Images of hematoxylin and eosin (H&E) stained explanted grafts were acquired and preprocessed using the ImageJ based image-processing software FIJI. The eosinophilic red blood cell signal was separated using the built in “deconvolve” function in FIJI. The corresponding signals were thresholded and converted to binary masks. A custom python script was used to perform a distance transform of each binary mask. The output of the distance transform is an array with each pixel's intensity corresponding to its distance away from the background in the respective binary mask. The pixels corresponding to the local maxima of the distance transformed binary masks were used as indices for individual red blood cells. A graph was then constructed with nodes representing single red blood cells and edges with weights corresponding to the Euclidean distance between the two nodes (red blood cells) they connect. The corresponding adjacency matrix was used to find the minimum distance to a neighboring cell for every cell in the image.
Images acquired after immunostaining explanted grafts for human CD31 (huCD31) and staining with Hoechst were preprocessed using a morphological top-hat transformation to reduce background noise. huCD31 channels and the Hoechst channels were then isolated from the background corrected images. The individual channels were thresholded and converted to binary masks. A distance transform was performed on the Hoechst channel masks. The local maxima of the distance transformed masks were used as cell nuclei indices. These indices were then used to check for the colocalized huCD31 signal and mark huCD31-positive cells. A graph was constructed with the nodes representing single huCD31-positive cells and the edges representing the Euclidean distance between the two nodes (huCD31-positive cells) they connect. The graph's adjacency matrix was used to find the minimum distance to a neighboring cell for every cell in the image.
Graphpad prism software was used to compare the three groups using one-way analysis of variance (ANOVA) with Tukey's honestly significant difference (HSD) as the post-hoc test. Error bars are reported as the standard error of the mean. For in vivo experiments, the sample size represents the number of animals in each group.

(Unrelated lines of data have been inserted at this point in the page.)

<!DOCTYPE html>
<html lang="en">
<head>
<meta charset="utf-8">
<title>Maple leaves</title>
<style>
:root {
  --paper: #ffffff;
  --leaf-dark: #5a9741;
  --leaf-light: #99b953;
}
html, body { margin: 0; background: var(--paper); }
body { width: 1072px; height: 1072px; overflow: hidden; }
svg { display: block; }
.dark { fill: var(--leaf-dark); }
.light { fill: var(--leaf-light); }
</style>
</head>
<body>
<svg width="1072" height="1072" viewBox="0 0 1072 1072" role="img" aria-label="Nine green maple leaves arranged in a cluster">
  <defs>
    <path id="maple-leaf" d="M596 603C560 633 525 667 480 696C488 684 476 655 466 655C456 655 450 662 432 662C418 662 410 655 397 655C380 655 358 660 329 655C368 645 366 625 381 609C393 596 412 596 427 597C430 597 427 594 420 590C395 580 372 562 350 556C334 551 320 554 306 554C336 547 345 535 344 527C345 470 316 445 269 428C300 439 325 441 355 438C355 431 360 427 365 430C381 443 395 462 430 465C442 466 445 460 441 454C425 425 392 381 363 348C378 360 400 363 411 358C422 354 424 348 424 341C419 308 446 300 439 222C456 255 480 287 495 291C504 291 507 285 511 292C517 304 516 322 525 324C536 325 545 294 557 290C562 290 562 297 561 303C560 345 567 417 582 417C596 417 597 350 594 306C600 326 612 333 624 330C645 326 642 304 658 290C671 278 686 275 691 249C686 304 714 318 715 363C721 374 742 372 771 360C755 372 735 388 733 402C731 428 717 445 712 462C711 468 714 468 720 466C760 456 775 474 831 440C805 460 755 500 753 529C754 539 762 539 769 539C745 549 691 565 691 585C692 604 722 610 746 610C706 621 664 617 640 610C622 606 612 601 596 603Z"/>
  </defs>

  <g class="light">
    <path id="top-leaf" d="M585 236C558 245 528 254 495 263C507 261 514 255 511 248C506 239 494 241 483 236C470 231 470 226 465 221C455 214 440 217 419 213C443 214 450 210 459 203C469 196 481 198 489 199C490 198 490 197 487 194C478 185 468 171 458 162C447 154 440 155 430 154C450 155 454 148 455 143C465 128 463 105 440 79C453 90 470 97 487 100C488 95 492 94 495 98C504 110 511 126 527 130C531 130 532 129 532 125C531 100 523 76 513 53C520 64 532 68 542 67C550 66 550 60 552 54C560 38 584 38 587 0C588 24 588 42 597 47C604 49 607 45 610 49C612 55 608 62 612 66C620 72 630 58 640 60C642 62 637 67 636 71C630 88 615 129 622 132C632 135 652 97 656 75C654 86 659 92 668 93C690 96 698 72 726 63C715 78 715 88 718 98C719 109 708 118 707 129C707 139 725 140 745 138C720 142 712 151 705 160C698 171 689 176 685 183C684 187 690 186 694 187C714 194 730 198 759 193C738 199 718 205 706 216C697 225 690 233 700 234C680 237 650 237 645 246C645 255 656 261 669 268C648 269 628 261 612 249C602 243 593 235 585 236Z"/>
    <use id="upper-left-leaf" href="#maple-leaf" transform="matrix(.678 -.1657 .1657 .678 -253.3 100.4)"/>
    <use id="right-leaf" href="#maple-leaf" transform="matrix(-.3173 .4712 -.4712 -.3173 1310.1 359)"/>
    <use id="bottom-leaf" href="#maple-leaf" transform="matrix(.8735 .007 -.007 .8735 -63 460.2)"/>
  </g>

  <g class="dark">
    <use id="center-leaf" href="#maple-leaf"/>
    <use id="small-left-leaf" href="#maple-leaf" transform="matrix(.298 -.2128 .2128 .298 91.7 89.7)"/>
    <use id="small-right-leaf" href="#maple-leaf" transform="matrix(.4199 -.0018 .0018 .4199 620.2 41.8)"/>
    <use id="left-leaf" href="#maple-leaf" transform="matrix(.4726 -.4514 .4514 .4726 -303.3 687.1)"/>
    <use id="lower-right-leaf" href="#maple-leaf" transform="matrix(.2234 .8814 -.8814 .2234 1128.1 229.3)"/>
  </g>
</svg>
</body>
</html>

See the supplementary material for H&E and Sirius red stains of cord patches implanted in the mouse abdomen.
This research was funded by NIH NHLBI Grant No. DP2HL137188 (K.R.S.), NIH Health Grant No. 1R01HL141570 (R.K.W), and the Institute for Stem Cell and Regenerative Medicine Fellowship (E.L.B., E.O.). This material was partially supported by the National Science Foundation Graduate Research Fellowship Program under Grant No. DGE-1256082. Any opinions, findings, and conclusions or recommendations expressed in this material are those of the author(s) and do not necessarily reflect the views of the funders. We thank Dale Hailey from the UW Garvey Imaging Core for assistance with imaging.